Click "here" to open new page link to Amazon.
I know very little about Asia yet I found a lot of points that I could relate to in this book. Lee's explanation that she loves her country and wants it to become good (Intro p. xiii) was a spot-on connection to a parent wishing good for their wayward child. But other parts remain difficult to understand, no matter the explanation. Not just how the North Koreans could have such faith in their leaders, but how having "only 20 - 30 kilos of rice so they didn't attract attention" is a subtle amount (equals approx. 40 - 50 lbs) (p. 58)
Overall the book is a nice read. Short chapters keep it moving along.
On a scale of 1 - 5 (5 being a lot of examples/instances):
Sex - it is mentioned here and there but no details. It would be hard to have a realistic account that touches the world of human trafficking without mentioning sex.
Religion - a couple references to defectors who are approached with religion but after completing the book I'm not even aware if the author has a particular religious belief. She did pray a couple of times to deceased ancestors or a God.
Gruesome - there are some prison accounts. Nothing too detailed but it still tugs at a good conscience.
Suspense - the tensest escape moments were scripted well to heighten suspense but are quickly resolved.
Morality - sometimes doing what you have to do to survive or protect is the morally correct choice, even if it is bribing an official or lying about a variety of things
Traditional - for the majority of readers, there is NOTHING traditional about this book. It describes a world we can barely imagine only after reading the book. Government dictators, corrupt officials, Asian culture, poverty, desperation, strong family ties - some Americans may think they have this but it is nowhere near the degree as Ms. Lee.
In the Prologue (p. xvi) did you understand that what the father went back in to the burning house to save were not family portraits but the portraits of the political leaders?
What are some polite customs you insist on? What do you wish others would insist on? (p. 14)
Does the legend of Kim Il-Sung sound like it might be borrowed from a Christian understanding of God? (p. 22)
"Kidness toward strangers is rare in North Korea. There is risk in helping others. The irony was that by forcing us to be good citizens, the state made accusers and informers of us all." (p. 38)
Discuss. Would you choose kindness or self-preservation?
Have you ever been to a fortune teller? Were they right? (Ch. 7)
What pop stars did you dance to with your friends? (Ch. 10) Who was the mushiest singer of your youth?

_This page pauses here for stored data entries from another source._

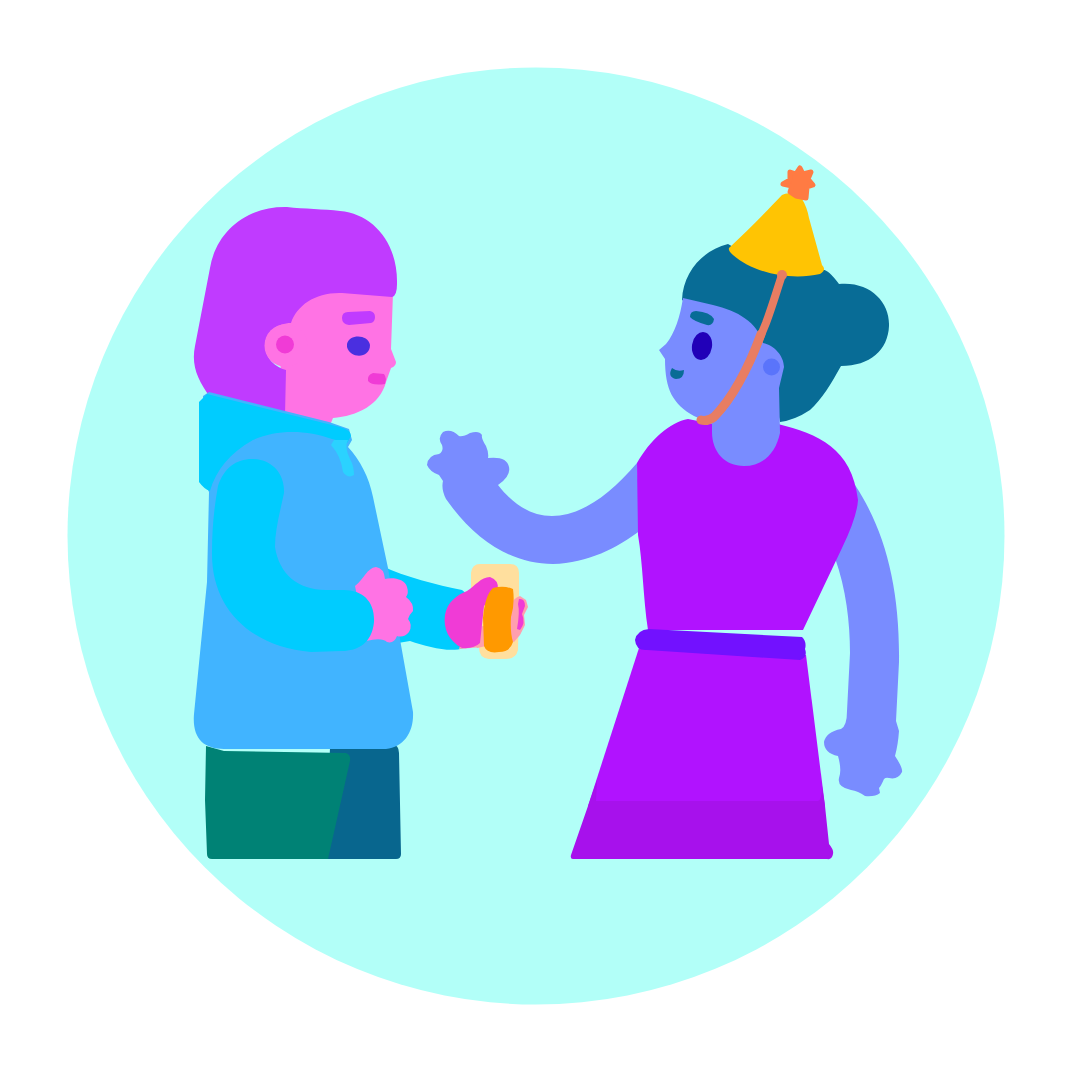
<!DOCTYPE html>
<html lang="en">
<head>
<meta charset="utf-8">
<title>Party greeting</title>
<style>
:root {
  --paper: #ffffff;
  --mint: #b2fff8;
  --purple-hair: #c03bff;
  --pink: #ff73e4;
  --magenta: #f03bd6;
  --indigo-eye: #4a2fe0;
  --hoodie: #41b4ff;
  --cyan: #00ccff;
  --cord: #2bd2ff;
  --green: #008275;
  --navy: #08668e;
  --glass: #ffdf9e;
  --drink: #ff9900;
  --finger: #ff9fae;
  --teal-hair: #086c96;
  --periwinkle: #798cff;
  --ear: #5a74fb;
  --eye: #2100b8;
  --dress: #b112ff;
  --hem: #a711ec;
  --belt: #7211ff;
  --hat: #ffc403;
  --pompom: #ff7b43;
  --strap: #e87d62;
}
html, body { margin: 0; background: var(--paper); overflow: hidden; }
svg { display: block; width: 1072px; height: 1072px; }
.backdrop { fill: var(--mint); }
.purple-hair { fill: var(--purple-hair); }
.pink { fill: var(--pink); }
.magenta { fill: var(--magenta); }
.indigo-eye { fill: var(--indigo-eye); }
.hoodie { fill: var(--hoodie); }
.cyan { fill: var(--cyan); }
.cord { fill: var(--cord); }
.green { fill: var(--green); }
.navy { fill: var(--navy); }
.glass { fill: var(--glass); }
.drink { fill: var(--drink); }
.finger { fill: var(--finger); }
.teal-hair { fill: var(--teal-hair); }
.periwinkle { fill: var(--periwinkle); }
.ear { fill: var(--ear); }
.eye { fill: var(--eye); }
.dress { fill: var(--dress); }
.hem { fill: var(--hem); }
.belt { fill: var(--belt); }
.hat { fill: var(--hat); }
.pompom { fill: var(--pompom); stroke: var(--pompom); stroke-width: 5; stroke-linejoin: round; }
.strap { fill: none; stroke: var(--strap); stroke-linecap: round; stroke-linejoin: round; }
</style>
</head>
<body>
<svg viewBox="0 0 1072 1072" role="img" aria-label="A person in a hoodie holding a drink meets a waving woman in a party hat">
  <circle class="backdrop" cx="536" cy="536" r="468.5"/>

  <g id="guest-with-drink">
    <g id="trousers">
      <path class="navy" d="M212 744H392Q399 745 399 753L401 854Q401 859 396 859H325L330 748Z"/>
      <path class="green" d="M206 746L224 751L346 753Q351 755 350 761L328 859H212Q207 859 207 854L205 800Z"/>
    </g>

    <g id="far-arm">
      <path class="cyan" d="M382 566C405 577 437 585 462 590L474 600L464 648C450 653 428 647 410 641L386 645Z"/>
      <path class="finger" d="M459 649L482 647L482 634L462 640Z"/>
    </g>

    <g id="head">
      <path class="pink" d="M276 296L330 284L393 293L391 349L396 362Q396 366 391 368L386 382C380 405 357 416 333 418L328 430L284 420Z"/>
      <path class="purple-hair" d="M210 397C198 380 191 366 195 346L210 268C216 232 246 206 287 207C304 209 324 209 340 211C374 214 398 244 397 284Q397 296 392 297L342 293C316 292 297 305 291 323C278 323 265 332 265 346C266 359 275 367 286 370L285 415Z"/>
      <circle class="pink" cx="286" cy="345.5" r="21.5"/>
      <circle class="magenta" cx="285" cy="344.5" r="9"/>
      <path class="purple-hair" d="M348 312L370 311Q375 312 375 317T371 323L349 325Q342 324 342 318T348 312Z"/>
      <path class="indigo-eye" d="M347 344C349 334 368 334 370 345C370 359 350 359 347 347Z"/>
      <path class="magenta" d="M373 373L384 374Q387 378 385 384Q372 386 368 381Q367 375 373 373Z"/>
    </g>

    <g id="hoodie">
      <path class="hoodie" d="M203 396L209 392L329 422L349 429L352 440L348 447C360 460 369 477 373 497L388 568L401 645L413 712C414 732 404 747 386 749H224C203 749 192 738 194 714L207 582L209 492L204 482Z"/>
      <path class="cyan" d="M199 402L207 394L340 427Q351 430 351 436L347 443L332 439C307 430 277 429 253 440C230 453 216 470 210 491Q204 489 199 482Z"/>
      <path class="cord" d="M334 440L348 440Q344 447 350 459Q354 466 354 475Q348 479 343 472Q341 456 331 445Z"/>
    </g>

    <g id="near-arm">
      <path class="pink" d="M355 586C364 579 367 568 376 567Q384 568 385 579C393 577 405 579 407 587Q409 593 406 597Q414 603 413 611Q409 615 408 619Q413 625 409 632Q404 638 397 636Q394 644 387 642Q382 637 366 641Z"/>
      <path class="cyan" d="M252 459C273 459 285 475 284 493C280 512 275 530 275 547C279 574 298 590 326 590H344C363 590 375 602 374 622C372 643 358 651 342 651L311 652C251 647 211 609 212 552C212 529 214 508 218 486C224 468 236 459 252 459Z"/>
    </g>

    <g id="drink-in-hand">
      <path class="glass" d="M480 564H510Q519 564 519 573V599L518 650Q516 659 506 659H489Q479 658 479 648L471 590V573Q472 564 480 564Z"/>
      <path class="finger" d="M511 606Q513 598 520 596L526 600L528 607L524 615L525 625L520 635L514 642L508 640Z"/>
      <path class="magenta" d="M519 599Q525 598 525 606L522 614Q526 623 520 630L517 629Q520 612 518 604Z"/>
      <path class="finger" d="M466 628L484 626L486 646L477 648Z"/>
      <path class="magenta" d="M445 615C447 602 457 595 467 591C475 586 481 577 490 577Q499 580 498 590L484 606L480 643Q474 649 462 648C449 641 443 629 445 615Z"/>
      <path class="drink" d="M493 588Q504 585 513 589Q515 604 511 617Q510 632 513 642Q510 652 499 652Q487 654 484 646L483 618Q485 595 493 588Z"/>
    </g>
  </g>

  <g id="waving-woman">
    <g id="arms">
      <path class="periwinkle" d="M637 463C609 496 580 516 552 516C530 516 512 503 498 485Q511 476 509 467Q507 456 488 458Q489 453 486 446Q481 438 482 435Q479 430 470 433Q463 437 459 436Q451 428 443 432Q437 438 442 445Q444 451 439 454Q428 455 427 465Q430 472 439 475L443 481Q441 489 446 499C476 542 513 564 553 564C588 563 617 548 641 530Z"/>
      <path class="periwinkle" d="M855 485C886 532 900 590 899 662L896 721L899 731Q898 745 895 756Q903 768 902 772Q898 780 889 778Q886 777 884 779Q881 786 879 788L880 793Q875 797 865 796Q858 791 851 790Q837 787 839 778Q842 770 838 756Q824 753 824 742Q826 732 841 729Q847 726 847 711L850 653C850 622 846 589 835 558Z"/>
    </g>

    <g id="dress">
      <path class="dress" d="M637 463C650 440 670 422 688 419L713 424H778C818 434 852 448 858 500Q857 517 842 548L803 630H648C643 597 643 564 638 535Z"/>
      <path class="dress" d="M639 648L806 655L825 806H588Z"/>
      <path class="hem" d="M597 780L596 801H818Q822 800 822 786L825 806L829 844Q834 850 833 854Q832 860 827 859H573Q570 859 571 855L588 806Z"/>
      <path class="belt" d="M649 629L802 637Q807 642 805 649Q808 657 800 660L647 650Q636 651 635 640Q637 630 649 629Z"/>
    </g>

    <g id="woman-head">
      <path class="teal-hair" d="M682 300C683 272 703 250 728 244L760 262L822 270Q827 268 839 284C870 281 890 302 889 326C888 350 870 366 841 366C831 384 822 399 810 410Q795 420 780 422L766 352Z"/>
      <path class="periwinkle" d="M683 298L713 305C738 311 757 322 763 343C774 345 784 356 784 367L779 388L780 433C776 452 764 466 744 466C725 466 712 452 712 432V424L694 416C673 404 665 390 665 359L659 350L666 344C675 333 680 317 683 298Z"/>
      <path class="teal-hair" d="M696 311Q710 312 714 319Q713 326 707 325Q693 321 690 317Q690 311 696 311Z"/>
      <ellipse class="eye" cx="702" cy="346" rx="10" ry="14" transform="rotate(9 702 346)"/>
      <path class="teal-hair" d="M672 368Q677 372 684 370Q684 379 676 379Q667 377 672 368Z"/>
      <circle class="ear" cx="771.5" cy="367" r="8.5"/>
    </g>

    <g id="party-hat">
      <path class="strap" stroke-width="8" d="M782 275C777 290 772 307 766 323L759 340C750 364 732 400 716 415"/>
      <path class="strap" stroke-width="9" d="M761 334C750 364 734 396 714 417Q707 422 701 420"/>
      <path class="hat" d="M729 248C747 231 768 210 782 195Q791 190 802 199Q807 207 809 218L822 265Q827 270 820 274C789 281 752 272 733 255Q728 251 729 248Z"/>
      <path class="strap" stroke-width="6" d="M782 274L776 292"/>
      <circle cx="782" cy="275" r="5" fill="var(--strap)"/>
      <path class="pompom" d="M800 168L803 174L811 172L808 179L813 185L807 187L806 198L796 196L790 192L792 186L783 184L790 180L790 172L796 174Z"/>
    </g>
  </g>
</svg>
</body>
</html>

In Ch. 18 the author describes feelings associated with deceiving her mom. Do you have any childhood escapades you recall?

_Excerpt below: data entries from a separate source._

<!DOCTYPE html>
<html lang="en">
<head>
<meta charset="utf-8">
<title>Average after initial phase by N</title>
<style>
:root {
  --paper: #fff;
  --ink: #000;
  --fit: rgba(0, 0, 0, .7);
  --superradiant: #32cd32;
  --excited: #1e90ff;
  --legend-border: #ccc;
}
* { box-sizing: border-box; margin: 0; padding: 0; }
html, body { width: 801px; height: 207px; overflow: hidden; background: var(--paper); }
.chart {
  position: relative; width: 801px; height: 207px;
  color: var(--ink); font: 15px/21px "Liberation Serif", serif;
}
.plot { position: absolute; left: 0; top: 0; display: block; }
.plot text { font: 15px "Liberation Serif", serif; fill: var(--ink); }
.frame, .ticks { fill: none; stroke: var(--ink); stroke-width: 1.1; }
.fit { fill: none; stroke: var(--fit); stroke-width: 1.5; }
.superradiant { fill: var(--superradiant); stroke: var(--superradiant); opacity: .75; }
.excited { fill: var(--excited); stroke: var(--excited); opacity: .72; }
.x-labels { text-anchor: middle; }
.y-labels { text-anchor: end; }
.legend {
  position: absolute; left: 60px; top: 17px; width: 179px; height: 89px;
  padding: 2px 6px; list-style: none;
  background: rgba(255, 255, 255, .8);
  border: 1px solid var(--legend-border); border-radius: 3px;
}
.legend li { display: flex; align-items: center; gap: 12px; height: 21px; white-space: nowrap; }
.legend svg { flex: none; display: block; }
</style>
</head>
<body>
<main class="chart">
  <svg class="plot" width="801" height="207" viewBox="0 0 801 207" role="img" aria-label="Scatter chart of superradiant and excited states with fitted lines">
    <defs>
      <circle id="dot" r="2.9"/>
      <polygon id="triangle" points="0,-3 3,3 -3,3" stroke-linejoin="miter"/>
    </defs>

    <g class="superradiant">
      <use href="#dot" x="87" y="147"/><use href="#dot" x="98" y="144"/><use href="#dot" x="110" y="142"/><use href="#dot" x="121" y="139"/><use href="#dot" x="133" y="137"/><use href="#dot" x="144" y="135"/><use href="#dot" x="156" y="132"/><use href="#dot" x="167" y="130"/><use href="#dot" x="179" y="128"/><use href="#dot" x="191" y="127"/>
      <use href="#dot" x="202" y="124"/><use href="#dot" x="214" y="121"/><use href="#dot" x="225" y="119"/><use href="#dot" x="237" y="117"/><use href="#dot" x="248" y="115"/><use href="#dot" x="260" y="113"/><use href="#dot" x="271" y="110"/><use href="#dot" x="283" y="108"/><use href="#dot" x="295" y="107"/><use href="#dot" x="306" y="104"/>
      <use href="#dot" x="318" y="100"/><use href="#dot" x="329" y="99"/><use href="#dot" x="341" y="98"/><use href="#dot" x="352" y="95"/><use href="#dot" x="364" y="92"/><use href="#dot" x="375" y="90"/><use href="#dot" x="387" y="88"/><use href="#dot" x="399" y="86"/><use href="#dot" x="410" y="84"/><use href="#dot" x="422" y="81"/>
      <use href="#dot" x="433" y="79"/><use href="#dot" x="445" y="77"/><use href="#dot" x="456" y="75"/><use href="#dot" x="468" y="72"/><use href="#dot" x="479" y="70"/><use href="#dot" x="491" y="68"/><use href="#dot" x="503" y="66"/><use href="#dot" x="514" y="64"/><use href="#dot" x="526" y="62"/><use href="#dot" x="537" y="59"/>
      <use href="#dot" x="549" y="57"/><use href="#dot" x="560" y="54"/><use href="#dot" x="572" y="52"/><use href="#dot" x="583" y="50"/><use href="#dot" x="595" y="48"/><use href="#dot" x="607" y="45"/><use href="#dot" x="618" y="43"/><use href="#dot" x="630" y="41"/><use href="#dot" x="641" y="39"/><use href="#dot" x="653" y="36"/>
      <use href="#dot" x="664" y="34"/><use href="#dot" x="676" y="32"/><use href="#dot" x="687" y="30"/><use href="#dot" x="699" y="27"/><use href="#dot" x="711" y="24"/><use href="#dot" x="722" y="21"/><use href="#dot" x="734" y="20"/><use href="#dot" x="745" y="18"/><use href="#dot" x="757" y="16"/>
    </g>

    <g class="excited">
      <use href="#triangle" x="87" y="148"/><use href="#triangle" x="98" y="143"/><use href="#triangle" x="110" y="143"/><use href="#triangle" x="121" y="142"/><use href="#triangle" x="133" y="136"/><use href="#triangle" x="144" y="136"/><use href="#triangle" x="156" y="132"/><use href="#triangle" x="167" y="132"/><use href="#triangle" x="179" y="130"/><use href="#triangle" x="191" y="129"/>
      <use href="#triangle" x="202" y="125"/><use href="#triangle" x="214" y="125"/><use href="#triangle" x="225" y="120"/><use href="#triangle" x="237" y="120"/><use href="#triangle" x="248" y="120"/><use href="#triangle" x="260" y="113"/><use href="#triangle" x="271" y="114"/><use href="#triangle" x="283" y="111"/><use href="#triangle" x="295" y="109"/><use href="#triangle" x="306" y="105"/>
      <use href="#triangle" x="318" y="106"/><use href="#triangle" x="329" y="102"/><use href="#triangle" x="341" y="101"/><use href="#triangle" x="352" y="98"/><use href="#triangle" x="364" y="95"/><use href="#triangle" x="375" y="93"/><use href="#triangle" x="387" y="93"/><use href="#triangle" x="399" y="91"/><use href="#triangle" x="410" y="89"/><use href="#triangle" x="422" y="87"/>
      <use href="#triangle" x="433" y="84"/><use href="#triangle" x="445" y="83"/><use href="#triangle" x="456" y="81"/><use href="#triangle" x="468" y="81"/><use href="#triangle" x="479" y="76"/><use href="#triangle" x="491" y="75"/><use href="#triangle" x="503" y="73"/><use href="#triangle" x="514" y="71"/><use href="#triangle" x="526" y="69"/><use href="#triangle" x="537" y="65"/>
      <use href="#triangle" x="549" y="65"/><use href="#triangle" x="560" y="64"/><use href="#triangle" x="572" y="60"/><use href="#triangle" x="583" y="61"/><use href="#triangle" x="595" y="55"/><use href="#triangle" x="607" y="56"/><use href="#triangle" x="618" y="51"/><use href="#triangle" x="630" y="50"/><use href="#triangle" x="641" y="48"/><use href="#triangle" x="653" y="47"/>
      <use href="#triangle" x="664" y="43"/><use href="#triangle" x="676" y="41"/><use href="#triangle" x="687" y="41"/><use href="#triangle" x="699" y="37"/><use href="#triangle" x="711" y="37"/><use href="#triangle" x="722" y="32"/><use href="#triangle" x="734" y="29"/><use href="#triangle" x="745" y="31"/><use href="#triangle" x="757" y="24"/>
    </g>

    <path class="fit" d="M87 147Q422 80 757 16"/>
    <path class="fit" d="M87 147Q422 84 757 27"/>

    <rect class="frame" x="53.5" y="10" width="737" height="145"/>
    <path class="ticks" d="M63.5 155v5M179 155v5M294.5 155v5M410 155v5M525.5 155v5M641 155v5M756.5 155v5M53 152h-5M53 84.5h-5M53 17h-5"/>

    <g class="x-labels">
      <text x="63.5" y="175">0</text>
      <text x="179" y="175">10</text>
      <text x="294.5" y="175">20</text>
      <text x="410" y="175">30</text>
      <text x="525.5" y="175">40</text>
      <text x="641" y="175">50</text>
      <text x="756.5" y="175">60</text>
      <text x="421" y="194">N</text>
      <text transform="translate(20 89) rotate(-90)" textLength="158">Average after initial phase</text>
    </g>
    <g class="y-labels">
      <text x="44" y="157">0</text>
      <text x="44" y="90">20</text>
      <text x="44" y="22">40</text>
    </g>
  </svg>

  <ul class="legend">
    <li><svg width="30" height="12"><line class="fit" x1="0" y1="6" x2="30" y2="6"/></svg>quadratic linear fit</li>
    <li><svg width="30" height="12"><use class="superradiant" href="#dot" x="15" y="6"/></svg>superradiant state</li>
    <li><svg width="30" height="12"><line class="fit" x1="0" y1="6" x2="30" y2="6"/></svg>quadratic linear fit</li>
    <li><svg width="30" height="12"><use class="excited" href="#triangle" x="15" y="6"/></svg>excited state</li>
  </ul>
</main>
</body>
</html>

In the photos, why were the eyes of her aunt, mom and brother blurred out?
Discuss the Australian's (Dick Stolp) role in the story. Why would he help? Do you have any personal stories of generosity (received or given) to share? (Ch. 48)
Watch the TED Talk.

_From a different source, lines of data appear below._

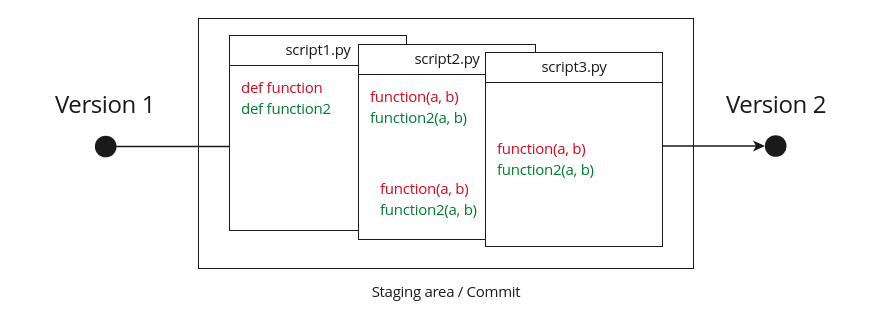
<!DOCTYPE html>
<html lang="en">
<head>
<meta charset="utf-8">
<title>Staging area / Commit</title>
<style>
:root {
  --ink: #1a1a1a;
  --paper: #ffffff;
  --removed: #d20a1e;
  --added: #007a33;
}
* { box-sizing: border-box; margin: 0; }
body { background: var(--paper); overflow: hidden; }
.diagram {
  position: relative;
  width: 880px;
  height: 321px;
  overflow: hidden;
  background: var(--paper);
  color: var(--ink);
  font: 15px/21px "Open Sans", "Noto Sans", sans-serif;
  letter-spacing: -0.25px;
  white-space: nowrap;
}
.staging-area {
  position: absolute;
  left: 198px;
  top: 18px;
  width: 496px;
  height: 251px;
  border: 1.4px solid var(--ink);
}
.connectors { position: absolute; left: 0; top: 0; }
.version {
  position: absolute;
  top: 88px;
  width: 140px;
  text-align: center;
  font-size: 24px;
  font-weight: 400;
  line-height: 32px;
  letter-spacing: -0.4px;
}
.version-before { left: 35px; }
.version-after { left: 706px; }
.script {
  position: absolute;
  width: 178px;
  height: 196px;
  border: 1.4px solid var(--ink);
  background: var(--paper);
}
.script-1 { left: 229px; top: 35px; }
.script-2 { left: 358px; top: 44px; }
.script-3 { left: 485px; top: 52px; height: 195px; }
.script h2 {
  height: 30px;
  border-bottom: 1.4px solid var(--ink);
  font-size: 15px;
  font-weight: 400;
  line-height: 27px;
  text-align: center;
}
.change { padding: 11px 0 0 11px; }
.change + .change { padding: 50px 0 0 21px; }
.script-3 .change { padding-top: 55px; }
.removed { color: var(--removed); }
.added { color: var(--added); }
.caption {
  position: absolute;
  left: 346px;
  top: 281px;
  width: 200px;
  text-align: center;
  letter-spacing: -0.3px;
}
</style>
</head>
<body>
<main class="diagram">
  <div class="staging-area"></div>

  <svg class="connectors" width="880" height="321" viewBox="0 0 880 321" aria-hidden="true">
    <g stroke="var(--ink)" stroke-width="1.4">
      <line x1="106" y1="146.5" x2="230" y2="146.5"/>
      <line x1="662" y1="146" x2="758" y2="146"/>
    </g>
    <g fill="var(--ink)">
      <circle cx="105.7" cy="146.5" r="10.8"/>
      <circle cx="775.7" cy="146" r="10.8"/>
      <path d="M765 146L753 140.5L756 146L753 151.5Z"/>
    </g>
  </svg>

  <h1 class="version version-before">Version 1</h1>
  <h1 class="version version-after">Version 2</h1>

  <section class="script script-1">
    <h2>script1.py</h2>
    <div class="change">
      <p class="removed">def function</p>
      <p class="added">def function2</p>
    </div>
  </section>

  <section class="script script-2">
    <h2>script2.py</h2>
    <div class="change">
      <p class="removed">function(a, b)</p>
      <p class="added">function2(a, b)</p>
    </div>
    <div class="change">
      <p class="removed">function(a, b)</p>
      <p class="added">function2(a, b)</p>
    </div>
  </section>

  <section class="script script-3">
    <h2>script3.py</h2>
    <div class="change">
      <p class="removed">function(a, b)</p>
      <p class="added">function2(a, b)</p>
    </div>
  </section>

  <p class="caption">Staging area / Commit</p>
</main>
</body>
</html>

Decorate with pinecones like her mom batted down from the trees outside Anju. (p. 25)
Serve naengmyeon, "noodles served in an ice cold beef broth with a tangy sauce", her mom's favorite. (p. 32)
Serve nooroongji like Mrs. Ahn served to her North Korean visitors. (p. 102)
Serve ice cream like the author ate every day once she went to China.
Sing karaoke. (Ch. 20)
Listen to South Korean pop music. (Ch. 10)